- **Given records**:
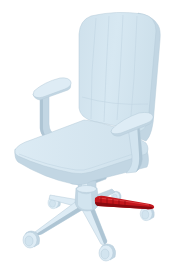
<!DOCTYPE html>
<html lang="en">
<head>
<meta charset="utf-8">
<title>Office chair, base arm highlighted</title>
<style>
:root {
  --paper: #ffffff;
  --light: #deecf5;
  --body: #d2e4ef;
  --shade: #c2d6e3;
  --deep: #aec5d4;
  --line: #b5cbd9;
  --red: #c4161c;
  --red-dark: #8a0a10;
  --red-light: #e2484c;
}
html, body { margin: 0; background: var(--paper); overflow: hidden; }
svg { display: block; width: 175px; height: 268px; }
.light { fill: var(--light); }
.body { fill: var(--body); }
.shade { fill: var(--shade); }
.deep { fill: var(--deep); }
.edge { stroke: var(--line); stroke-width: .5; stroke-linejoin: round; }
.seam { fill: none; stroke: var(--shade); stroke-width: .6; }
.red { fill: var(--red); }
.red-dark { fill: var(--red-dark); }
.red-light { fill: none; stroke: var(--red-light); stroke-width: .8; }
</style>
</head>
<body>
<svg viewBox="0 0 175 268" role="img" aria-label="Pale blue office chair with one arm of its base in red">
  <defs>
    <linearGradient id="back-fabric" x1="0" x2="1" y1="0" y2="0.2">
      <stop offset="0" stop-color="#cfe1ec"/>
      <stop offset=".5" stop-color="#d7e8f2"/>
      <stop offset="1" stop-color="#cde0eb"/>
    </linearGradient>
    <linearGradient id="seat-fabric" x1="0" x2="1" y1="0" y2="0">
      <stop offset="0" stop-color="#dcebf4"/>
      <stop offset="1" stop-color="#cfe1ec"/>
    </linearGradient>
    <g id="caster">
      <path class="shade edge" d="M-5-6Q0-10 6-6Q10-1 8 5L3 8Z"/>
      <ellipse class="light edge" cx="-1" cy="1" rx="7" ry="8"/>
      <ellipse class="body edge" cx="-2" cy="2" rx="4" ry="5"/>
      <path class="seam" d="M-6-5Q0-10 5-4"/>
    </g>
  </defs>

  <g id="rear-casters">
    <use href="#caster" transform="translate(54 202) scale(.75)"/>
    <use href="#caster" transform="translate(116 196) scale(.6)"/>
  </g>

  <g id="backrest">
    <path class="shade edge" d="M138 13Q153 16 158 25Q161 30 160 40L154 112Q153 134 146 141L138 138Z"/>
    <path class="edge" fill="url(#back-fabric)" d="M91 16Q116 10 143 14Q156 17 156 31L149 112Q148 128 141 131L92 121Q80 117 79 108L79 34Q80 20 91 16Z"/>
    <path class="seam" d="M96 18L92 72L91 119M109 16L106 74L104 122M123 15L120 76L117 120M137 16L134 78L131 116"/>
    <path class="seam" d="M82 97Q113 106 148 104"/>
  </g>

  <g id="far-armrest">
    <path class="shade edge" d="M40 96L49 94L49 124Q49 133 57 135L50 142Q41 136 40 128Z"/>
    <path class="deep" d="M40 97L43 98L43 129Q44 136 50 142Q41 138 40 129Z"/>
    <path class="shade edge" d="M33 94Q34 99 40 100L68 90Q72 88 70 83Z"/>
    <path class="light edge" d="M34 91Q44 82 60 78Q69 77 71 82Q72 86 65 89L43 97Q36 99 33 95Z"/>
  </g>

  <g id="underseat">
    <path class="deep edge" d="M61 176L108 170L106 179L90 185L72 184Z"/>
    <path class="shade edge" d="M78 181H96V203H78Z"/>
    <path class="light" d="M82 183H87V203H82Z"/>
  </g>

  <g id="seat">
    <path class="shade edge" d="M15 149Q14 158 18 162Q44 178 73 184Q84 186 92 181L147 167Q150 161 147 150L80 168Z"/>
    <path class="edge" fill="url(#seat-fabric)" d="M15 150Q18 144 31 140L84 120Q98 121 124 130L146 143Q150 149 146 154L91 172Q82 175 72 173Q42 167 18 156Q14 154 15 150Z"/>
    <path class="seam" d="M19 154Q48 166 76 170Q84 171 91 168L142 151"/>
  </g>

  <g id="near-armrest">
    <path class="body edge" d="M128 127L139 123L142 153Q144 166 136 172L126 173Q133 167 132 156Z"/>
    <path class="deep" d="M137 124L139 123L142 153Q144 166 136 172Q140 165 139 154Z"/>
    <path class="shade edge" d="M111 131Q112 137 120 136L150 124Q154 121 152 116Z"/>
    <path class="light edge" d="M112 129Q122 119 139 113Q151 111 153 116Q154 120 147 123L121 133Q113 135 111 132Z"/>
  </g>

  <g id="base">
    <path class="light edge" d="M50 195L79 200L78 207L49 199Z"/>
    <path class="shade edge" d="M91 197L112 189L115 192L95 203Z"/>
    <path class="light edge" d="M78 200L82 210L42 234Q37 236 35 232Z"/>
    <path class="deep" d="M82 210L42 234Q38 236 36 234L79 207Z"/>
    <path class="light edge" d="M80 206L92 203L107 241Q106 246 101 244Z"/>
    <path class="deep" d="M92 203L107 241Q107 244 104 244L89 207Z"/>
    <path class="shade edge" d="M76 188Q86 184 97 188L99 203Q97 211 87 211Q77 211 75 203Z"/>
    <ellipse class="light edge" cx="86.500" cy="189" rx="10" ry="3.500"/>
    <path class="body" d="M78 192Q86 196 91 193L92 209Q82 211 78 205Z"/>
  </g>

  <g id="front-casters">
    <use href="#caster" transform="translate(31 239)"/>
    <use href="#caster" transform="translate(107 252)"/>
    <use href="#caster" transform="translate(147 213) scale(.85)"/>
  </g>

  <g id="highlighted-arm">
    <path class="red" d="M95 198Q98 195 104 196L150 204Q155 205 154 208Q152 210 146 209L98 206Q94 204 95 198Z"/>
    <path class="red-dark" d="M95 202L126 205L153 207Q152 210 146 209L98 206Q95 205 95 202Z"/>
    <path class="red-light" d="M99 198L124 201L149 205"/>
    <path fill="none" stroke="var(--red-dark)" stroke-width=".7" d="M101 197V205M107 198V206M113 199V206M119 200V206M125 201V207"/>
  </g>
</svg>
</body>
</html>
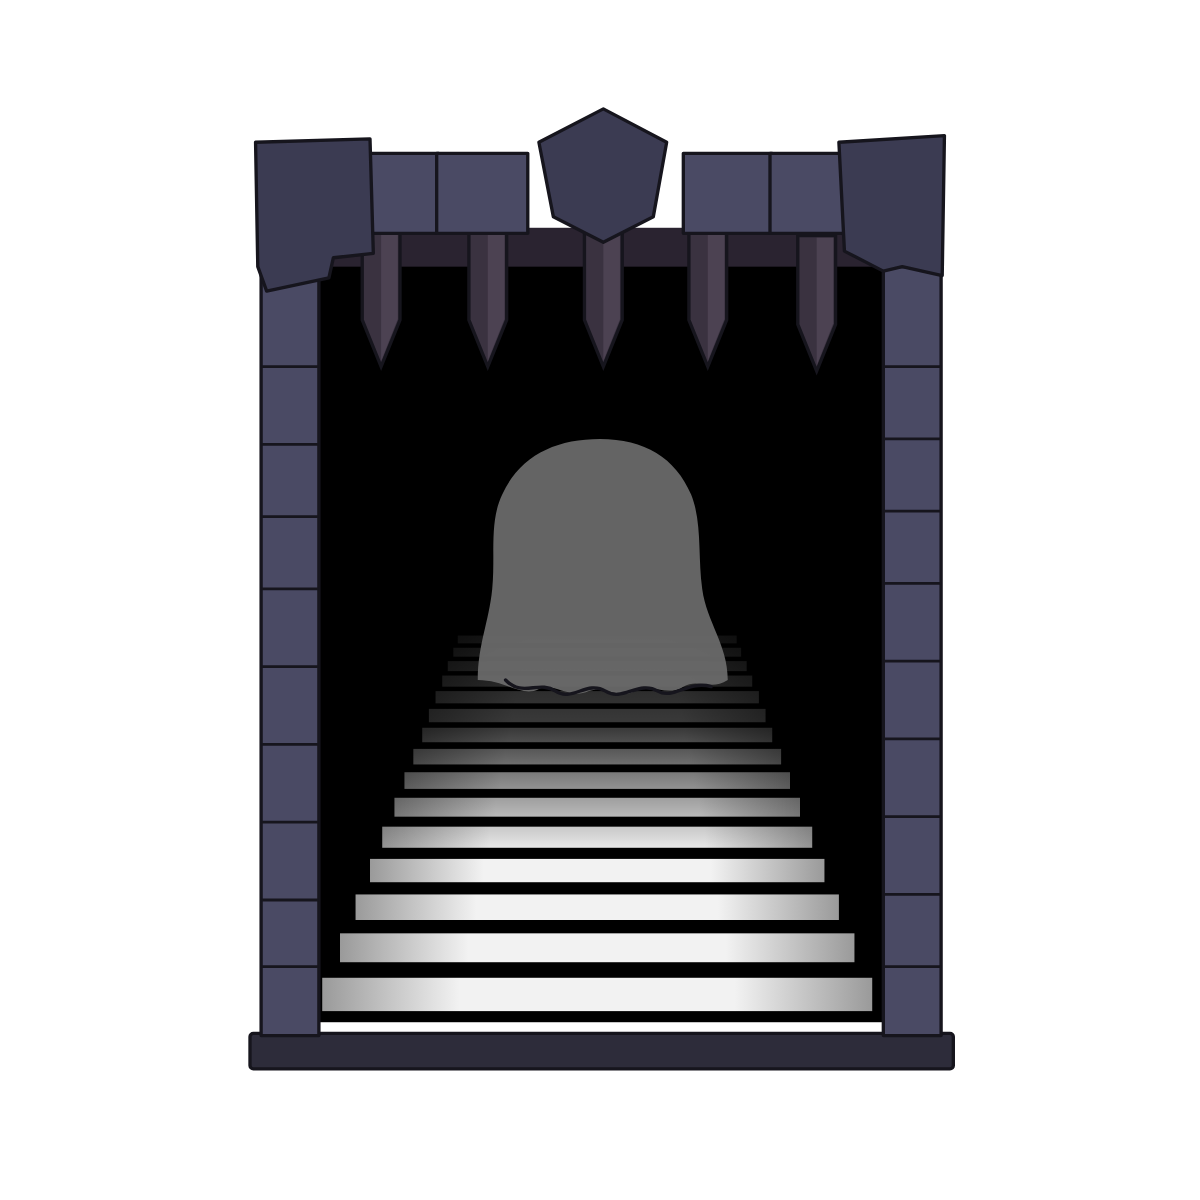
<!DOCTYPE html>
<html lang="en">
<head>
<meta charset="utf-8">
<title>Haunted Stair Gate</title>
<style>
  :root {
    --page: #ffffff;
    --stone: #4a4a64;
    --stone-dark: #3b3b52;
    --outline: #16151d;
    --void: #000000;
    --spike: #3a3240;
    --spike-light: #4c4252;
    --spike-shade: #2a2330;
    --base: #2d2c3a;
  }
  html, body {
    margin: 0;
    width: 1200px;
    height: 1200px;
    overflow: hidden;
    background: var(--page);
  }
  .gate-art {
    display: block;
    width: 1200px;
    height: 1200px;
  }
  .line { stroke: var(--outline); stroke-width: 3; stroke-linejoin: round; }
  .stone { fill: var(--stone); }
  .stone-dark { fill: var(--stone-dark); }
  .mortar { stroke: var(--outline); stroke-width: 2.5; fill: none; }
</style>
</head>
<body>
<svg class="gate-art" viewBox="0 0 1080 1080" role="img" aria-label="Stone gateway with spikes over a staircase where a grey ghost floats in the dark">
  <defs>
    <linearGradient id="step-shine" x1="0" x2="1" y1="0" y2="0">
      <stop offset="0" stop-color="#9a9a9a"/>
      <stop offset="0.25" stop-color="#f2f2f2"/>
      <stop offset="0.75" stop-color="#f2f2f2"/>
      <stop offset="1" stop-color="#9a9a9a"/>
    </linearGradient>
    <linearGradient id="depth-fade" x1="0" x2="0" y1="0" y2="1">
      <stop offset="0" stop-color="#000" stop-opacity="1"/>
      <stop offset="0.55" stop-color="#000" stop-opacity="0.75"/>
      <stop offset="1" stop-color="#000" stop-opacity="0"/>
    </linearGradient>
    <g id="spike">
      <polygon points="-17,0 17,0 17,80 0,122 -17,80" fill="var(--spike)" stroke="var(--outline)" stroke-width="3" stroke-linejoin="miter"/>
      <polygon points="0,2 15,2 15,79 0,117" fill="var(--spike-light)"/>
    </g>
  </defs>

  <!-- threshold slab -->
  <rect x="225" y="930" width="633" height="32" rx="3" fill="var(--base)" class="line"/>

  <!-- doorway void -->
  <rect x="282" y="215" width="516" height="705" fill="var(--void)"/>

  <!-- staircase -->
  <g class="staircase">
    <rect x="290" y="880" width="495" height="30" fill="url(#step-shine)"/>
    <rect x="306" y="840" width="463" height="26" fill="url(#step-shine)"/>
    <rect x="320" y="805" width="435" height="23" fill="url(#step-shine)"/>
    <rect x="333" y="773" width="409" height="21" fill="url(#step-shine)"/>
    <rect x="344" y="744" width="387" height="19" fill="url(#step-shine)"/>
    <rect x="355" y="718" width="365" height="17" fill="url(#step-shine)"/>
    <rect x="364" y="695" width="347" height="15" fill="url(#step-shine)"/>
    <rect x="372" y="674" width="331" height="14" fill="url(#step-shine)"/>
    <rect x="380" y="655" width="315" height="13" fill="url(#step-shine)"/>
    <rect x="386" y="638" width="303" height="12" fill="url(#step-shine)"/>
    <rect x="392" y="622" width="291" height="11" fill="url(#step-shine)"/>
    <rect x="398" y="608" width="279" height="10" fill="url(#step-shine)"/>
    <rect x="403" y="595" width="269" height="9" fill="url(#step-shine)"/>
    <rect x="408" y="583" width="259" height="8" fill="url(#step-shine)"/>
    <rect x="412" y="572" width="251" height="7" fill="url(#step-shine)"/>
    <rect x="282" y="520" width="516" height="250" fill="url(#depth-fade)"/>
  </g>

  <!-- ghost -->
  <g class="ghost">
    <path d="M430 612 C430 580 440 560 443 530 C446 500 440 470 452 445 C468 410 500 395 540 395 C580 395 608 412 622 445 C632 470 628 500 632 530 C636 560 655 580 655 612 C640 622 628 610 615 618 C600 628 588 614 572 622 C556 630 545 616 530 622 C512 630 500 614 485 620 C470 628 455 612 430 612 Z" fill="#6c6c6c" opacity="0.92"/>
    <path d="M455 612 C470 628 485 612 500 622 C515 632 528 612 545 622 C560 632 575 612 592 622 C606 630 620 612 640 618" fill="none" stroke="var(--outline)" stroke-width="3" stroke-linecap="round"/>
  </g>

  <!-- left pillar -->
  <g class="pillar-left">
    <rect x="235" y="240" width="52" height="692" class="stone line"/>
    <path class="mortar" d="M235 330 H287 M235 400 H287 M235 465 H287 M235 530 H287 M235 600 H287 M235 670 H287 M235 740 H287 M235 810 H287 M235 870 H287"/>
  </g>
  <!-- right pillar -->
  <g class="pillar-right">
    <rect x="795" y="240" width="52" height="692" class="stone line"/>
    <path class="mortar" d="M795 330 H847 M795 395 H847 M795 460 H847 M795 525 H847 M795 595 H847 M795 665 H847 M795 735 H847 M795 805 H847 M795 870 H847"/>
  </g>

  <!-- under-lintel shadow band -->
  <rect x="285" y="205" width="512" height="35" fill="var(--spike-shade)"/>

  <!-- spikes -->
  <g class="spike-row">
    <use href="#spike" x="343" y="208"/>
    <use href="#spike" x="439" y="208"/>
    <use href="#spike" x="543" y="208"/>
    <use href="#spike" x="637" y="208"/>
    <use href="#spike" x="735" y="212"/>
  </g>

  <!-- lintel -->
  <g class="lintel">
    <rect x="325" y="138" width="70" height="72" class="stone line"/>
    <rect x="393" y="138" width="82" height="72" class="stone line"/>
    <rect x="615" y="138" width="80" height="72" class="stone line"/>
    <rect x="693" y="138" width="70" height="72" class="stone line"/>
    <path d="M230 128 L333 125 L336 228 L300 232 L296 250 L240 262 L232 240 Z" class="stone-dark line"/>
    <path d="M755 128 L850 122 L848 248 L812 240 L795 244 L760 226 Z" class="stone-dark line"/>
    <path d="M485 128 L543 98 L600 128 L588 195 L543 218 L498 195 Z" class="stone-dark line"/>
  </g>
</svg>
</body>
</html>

- **What you should do**:
Copy out every line of the listing that contains the string "linejoin".

- **Worked solution**:
.edge { stroke: var(--line); stroke-width: .5; stroke-linejoin: round; }
  .line { stroke: var(--outline); stroke-width: 3; stroke-linejoin: round; }
      <polygon points="-17,0 17,0 17,80 0,122 -17,80" fill="var(--spike)" stroke="var(--outline)" stroke-width="3" stroke-linejoin="miter"/>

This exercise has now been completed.